The Kingdom of Saudi Arabia (KSA) continues its journey to realize the Vision 2030 by creating a thriving economy that is open for business. With a global expansion in the size of the ecommerce market, it was only natural that KSA would look to increase its contribution to the future of trade. In order to do so, KSA has issued the E-commerce law, published on 26 July 2019 effective on 24 October 2019 (Law) to regulate and oversee the transactions conducted online which differ from those conducted in brick and mortar trade. Our reading of the Law is that its primary objective is to regulate the practice of e-commerce by increasing transparency, ensuring consumer protection and enhancing trust in online transactions.

Previously, KSA did not have a stand-alone law regulating e-commerce, different elements of online transactions were governed by provisions that were scattered in several laws like the Electronic Transactions Law regulating e-signatures and records and the Implementing Regulations for E-Publication which governed the activity of e-publications including e-advertising.

In addition to our overview below which highlights the key components of the Law (not exhaustive for the purposes for this client alert), the Ministry of Commerce and Investments (MOCI) should issue implementing regulations, which will expand on the general guidelines as set out in the Law as the Law as drafted is relatively simple referring to a few basic principles and procedures.

The Law applies to consumers and e-commerce services providers, whether established in KSA or not provided they are selling to consumers in the Kingdom. Furthermore, the Law recognizes and applies to individual e-service providers and does not restrict the application of the law to corporate vehicle, this explicit covers sellers with (Marketplace) models utilized by many e-shops.

In order to encourage the public to buy from e-shops, the Law explicitly sets out a process for rectification where an error is made by consumers, which obliges e-service providers to accept if followed correctly.

Data retention and privacy issues are of great concern and the Law limits the duration in which an e-service provider may keep the consumer's personal data to the duration in which the services are provided, however the Law did not specify a maximum period. The Law also explicitly places the burden of data protection on e-service providers who are prohibited from using and/or disclosing such data without having the customers consent. As the Law is silent on the matter, we hope that the implementing regulations -once issued- will address data transfer outside KSA.

As transparency is crucial in the e-market, the Law obliges e-service providers to display a minimum set of information in the e-store: name/e-shop name, address, contact details, commercial registration reference or any other public registration available for public. This is quite similar to the rules applicable to offline stores, as they must attach in a visible place a copy of the commercial registration certificate and other government licenses. The law also obliges the e-services provider to address in the e-contract amongst other things the e-service providers' contact details, the significant characteristics of the e-services/goods, the total inclusive price, delivery, payment mechanisms and any applicable warranties.

E-advertising is also regulated by the Law, explicitly prohibiting the presentation of false statements that would in any way mislead the consumer, and/or unlawful usage of a trademark.

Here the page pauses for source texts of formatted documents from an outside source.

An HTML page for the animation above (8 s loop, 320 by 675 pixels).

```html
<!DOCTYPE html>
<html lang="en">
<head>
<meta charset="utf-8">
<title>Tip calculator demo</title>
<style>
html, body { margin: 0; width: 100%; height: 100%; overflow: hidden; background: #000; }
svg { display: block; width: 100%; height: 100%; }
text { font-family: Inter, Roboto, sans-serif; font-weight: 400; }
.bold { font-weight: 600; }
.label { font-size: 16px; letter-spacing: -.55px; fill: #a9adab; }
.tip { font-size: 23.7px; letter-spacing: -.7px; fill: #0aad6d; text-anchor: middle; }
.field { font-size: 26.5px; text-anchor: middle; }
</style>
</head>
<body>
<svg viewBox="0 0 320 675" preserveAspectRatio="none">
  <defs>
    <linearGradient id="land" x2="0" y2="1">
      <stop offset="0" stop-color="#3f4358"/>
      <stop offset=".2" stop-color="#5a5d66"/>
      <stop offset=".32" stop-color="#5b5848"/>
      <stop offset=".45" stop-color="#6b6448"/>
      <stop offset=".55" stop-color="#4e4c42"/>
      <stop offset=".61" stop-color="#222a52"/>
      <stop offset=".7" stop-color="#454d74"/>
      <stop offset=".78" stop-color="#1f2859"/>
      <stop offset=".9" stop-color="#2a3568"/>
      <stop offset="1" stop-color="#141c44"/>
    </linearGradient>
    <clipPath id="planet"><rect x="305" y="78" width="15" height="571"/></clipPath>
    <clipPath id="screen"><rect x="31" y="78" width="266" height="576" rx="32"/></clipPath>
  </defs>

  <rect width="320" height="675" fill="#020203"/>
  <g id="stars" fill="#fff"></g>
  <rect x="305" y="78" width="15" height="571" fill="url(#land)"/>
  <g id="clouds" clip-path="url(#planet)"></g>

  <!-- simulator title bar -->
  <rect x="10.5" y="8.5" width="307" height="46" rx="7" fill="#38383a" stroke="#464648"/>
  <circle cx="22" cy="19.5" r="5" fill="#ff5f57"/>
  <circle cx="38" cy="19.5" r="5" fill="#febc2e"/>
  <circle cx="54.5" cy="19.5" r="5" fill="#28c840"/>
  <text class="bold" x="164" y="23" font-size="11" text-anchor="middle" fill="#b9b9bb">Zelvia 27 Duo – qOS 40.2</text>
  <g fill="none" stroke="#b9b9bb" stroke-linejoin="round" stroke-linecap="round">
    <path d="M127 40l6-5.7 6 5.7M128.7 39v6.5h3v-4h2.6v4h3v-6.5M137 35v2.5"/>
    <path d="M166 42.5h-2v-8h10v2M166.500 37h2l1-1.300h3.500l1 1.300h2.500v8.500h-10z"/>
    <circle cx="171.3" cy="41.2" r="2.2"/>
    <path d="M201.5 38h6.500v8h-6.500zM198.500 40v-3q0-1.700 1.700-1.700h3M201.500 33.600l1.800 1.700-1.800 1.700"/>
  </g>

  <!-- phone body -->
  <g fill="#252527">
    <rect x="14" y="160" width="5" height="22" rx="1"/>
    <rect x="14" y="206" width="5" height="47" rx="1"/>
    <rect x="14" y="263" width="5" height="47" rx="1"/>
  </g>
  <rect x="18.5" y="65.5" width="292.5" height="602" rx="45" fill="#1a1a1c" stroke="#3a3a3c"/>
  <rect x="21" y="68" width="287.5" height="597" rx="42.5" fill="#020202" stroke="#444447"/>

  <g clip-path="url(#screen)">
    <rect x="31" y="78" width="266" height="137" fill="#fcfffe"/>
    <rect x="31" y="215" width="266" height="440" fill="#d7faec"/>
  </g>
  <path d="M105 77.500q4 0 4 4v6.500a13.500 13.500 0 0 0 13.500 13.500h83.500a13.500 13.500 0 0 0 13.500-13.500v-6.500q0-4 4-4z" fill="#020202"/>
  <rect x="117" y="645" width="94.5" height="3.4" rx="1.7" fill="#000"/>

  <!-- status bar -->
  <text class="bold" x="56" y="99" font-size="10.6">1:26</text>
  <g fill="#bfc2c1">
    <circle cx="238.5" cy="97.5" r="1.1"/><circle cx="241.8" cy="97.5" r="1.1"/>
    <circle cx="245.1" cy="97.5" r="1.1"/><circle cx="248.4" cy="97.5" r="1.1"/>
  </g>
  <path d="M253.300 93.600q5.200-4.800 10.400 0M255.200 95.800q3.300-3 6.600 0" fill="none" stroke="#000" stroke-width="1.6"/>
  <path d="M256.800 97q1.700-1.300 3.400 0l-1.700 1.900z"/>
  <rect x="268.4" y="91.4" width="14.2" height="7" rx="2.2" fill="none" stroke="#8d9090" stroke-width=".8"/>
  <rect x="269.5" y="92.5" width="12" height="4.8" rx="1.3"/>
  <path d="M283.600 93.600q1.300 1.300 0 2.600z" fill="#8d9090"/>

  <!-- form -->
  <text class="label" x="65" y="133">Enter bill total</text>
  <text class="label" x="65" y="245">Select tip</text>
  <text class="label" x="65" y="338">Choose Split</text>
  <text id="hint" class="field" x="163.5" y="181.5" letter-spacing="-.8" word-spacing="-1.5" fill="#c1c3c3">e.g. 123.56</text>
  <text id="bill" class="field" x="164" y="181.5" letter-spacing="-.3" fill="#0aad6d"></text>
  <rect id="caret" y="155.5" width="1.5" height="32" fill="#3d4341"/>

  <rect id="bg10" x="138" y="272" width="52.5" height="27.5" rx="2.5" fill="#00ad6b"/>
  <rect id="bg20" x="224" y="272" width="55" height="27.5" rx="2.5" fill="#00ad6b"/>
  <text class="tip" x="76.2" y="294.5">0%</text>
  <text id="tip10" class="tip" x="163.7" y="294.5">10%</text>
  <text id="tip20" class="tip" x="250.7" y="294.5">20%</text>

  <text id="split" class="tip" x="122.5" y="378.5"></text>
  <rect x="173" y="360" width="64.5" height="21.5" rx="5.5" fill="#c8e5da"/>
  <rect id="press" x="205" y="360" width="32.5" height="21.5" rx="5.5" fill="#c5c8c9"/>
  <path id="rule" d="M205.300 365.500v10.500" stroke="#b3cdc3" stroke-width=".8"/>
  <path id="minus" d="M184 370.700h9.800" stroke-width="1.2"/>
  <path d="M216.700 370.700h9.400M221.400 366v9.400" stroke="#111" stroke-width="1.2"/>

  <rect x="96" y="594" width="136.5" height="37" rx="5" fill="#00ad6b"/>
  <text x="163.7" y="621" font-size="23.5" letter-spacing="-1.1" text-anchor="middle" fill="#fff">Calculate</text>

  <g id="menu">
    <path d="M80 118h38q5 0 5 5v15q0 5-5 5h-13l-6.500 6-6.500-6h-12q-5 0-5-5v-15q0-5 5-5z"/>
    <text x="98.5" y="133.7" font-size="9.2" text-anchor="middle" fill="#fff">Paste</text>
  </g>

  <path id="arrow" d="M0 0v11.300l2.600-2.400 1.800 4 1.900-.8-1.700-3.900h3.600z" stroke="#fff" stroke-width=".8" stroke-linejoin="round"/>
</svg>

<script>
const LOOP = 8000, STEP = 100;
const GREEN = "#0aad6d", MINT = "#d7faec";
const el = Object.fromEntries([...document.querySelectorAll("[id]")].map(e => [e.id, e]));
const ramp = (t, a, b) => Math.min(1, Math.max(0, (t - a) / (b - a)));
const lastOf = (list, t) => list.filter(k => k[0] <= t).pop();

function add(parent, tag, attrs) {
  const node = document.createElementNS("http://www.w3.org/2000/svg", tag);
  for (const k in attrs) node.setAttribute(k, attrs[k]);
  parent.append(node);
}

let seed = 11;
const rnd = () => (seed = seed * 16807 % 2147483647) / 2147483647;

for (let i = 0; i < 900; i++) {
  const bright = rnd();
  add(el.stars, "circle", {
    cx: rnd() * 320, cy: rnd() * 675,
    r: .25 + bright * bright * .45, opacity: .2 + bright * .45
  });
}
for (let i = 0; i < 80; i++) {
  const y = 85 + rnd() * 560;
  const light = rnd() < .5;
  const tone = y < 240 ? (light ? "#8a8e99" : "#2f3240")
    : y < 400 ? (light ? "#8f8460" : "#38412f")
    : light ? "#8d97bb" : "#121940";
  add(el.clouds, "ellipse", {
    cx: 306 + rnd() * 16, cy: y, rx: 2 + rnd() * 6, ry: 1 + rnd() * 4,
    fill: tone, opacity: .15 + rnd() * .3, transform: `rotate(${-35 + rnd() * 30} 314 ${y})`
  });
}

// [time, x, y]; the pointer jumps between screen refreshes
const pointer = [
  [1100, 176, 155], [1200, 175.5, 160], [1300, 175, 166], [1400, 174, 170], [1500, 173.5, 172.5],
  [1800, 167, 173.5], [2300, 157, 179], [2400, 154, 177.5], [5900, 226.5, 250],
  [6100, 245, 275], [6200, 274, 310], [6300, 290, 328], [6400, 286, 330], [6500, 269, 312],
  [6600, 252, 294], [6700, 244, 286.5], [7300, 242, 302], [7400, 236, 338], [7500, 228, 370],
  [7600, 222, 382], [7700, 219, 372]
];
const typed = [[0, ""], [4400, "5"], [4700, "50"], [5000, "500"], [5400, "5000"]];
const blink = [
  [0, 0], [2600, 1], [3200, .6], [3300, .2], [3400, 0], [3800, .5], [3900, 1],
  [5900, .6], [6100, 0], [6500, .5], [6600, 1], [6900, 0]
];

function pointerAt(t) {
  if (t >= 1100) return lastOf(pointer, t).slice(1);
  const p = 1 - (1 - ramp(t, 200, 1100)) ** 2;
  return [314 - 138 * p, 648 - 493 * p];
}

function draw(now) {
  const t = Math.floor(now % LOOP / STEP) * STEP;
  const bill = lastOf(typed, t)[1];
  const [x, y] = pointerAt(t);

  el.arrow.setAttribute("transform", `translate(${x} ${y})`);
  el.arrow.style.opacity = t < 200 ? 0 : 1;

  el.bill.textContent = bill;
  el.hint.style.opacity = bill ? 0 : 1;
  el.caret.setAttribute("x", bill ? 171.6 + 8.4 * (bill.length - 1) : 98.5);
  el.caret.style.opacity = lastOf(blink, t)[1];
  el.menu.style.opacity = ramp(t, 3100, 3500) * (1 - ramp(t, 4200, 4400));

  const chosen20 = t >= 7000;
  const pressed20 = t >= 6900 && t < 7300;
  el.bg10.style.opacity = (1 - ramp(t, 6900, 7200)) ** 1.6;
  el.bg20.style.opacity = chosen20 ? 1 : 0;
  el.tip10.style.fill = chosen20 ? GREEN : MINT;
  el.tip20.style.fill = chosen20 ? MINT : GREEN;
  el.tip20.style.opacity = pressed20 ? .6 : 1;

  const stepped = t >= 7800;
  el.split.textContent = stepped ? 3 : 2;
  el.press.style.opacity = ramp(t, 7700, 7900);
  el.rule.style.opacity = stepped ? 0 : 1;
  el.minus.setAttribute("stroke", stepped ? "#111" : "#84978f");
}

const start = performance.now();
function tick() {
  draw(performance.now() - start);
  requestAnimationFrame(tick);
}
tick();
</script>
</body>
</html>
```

Non-compliant advertisement will be subject to the sanctions prescribed under the Law.

The Law also awards the consumer with a termination right within seven days of receiving the product if the products were not already used. There are exceptions to such termination rights which include: purchases of custom made products, catering services or the sale of newspapers, books and CDs. Further to the above termination right, consumers may terminate the contract if delivery of the service/product took longer than 15 days from execution of the contract or the date of delivery as agreed upon with the e-service provider.

The Law also provided sanctions breaching the Law including warnings, fines not exceeding SAR1,000,000, suspension of the e-service provider from undertaking e-commerce activities temporarily or permanently and blocking the e-store partially or completely, temporarily or permanently.

Although the Law is a starting point, we believe that the implementing regulations will not be less important than the Law. If you wish to know more about the E-Commerce Law and how it will impact your business or future investments in KSA, please contact the authors.

The content of this article is intended to provide a general guide to the subject matter. Specialist advice should be sought about your specific circumstances.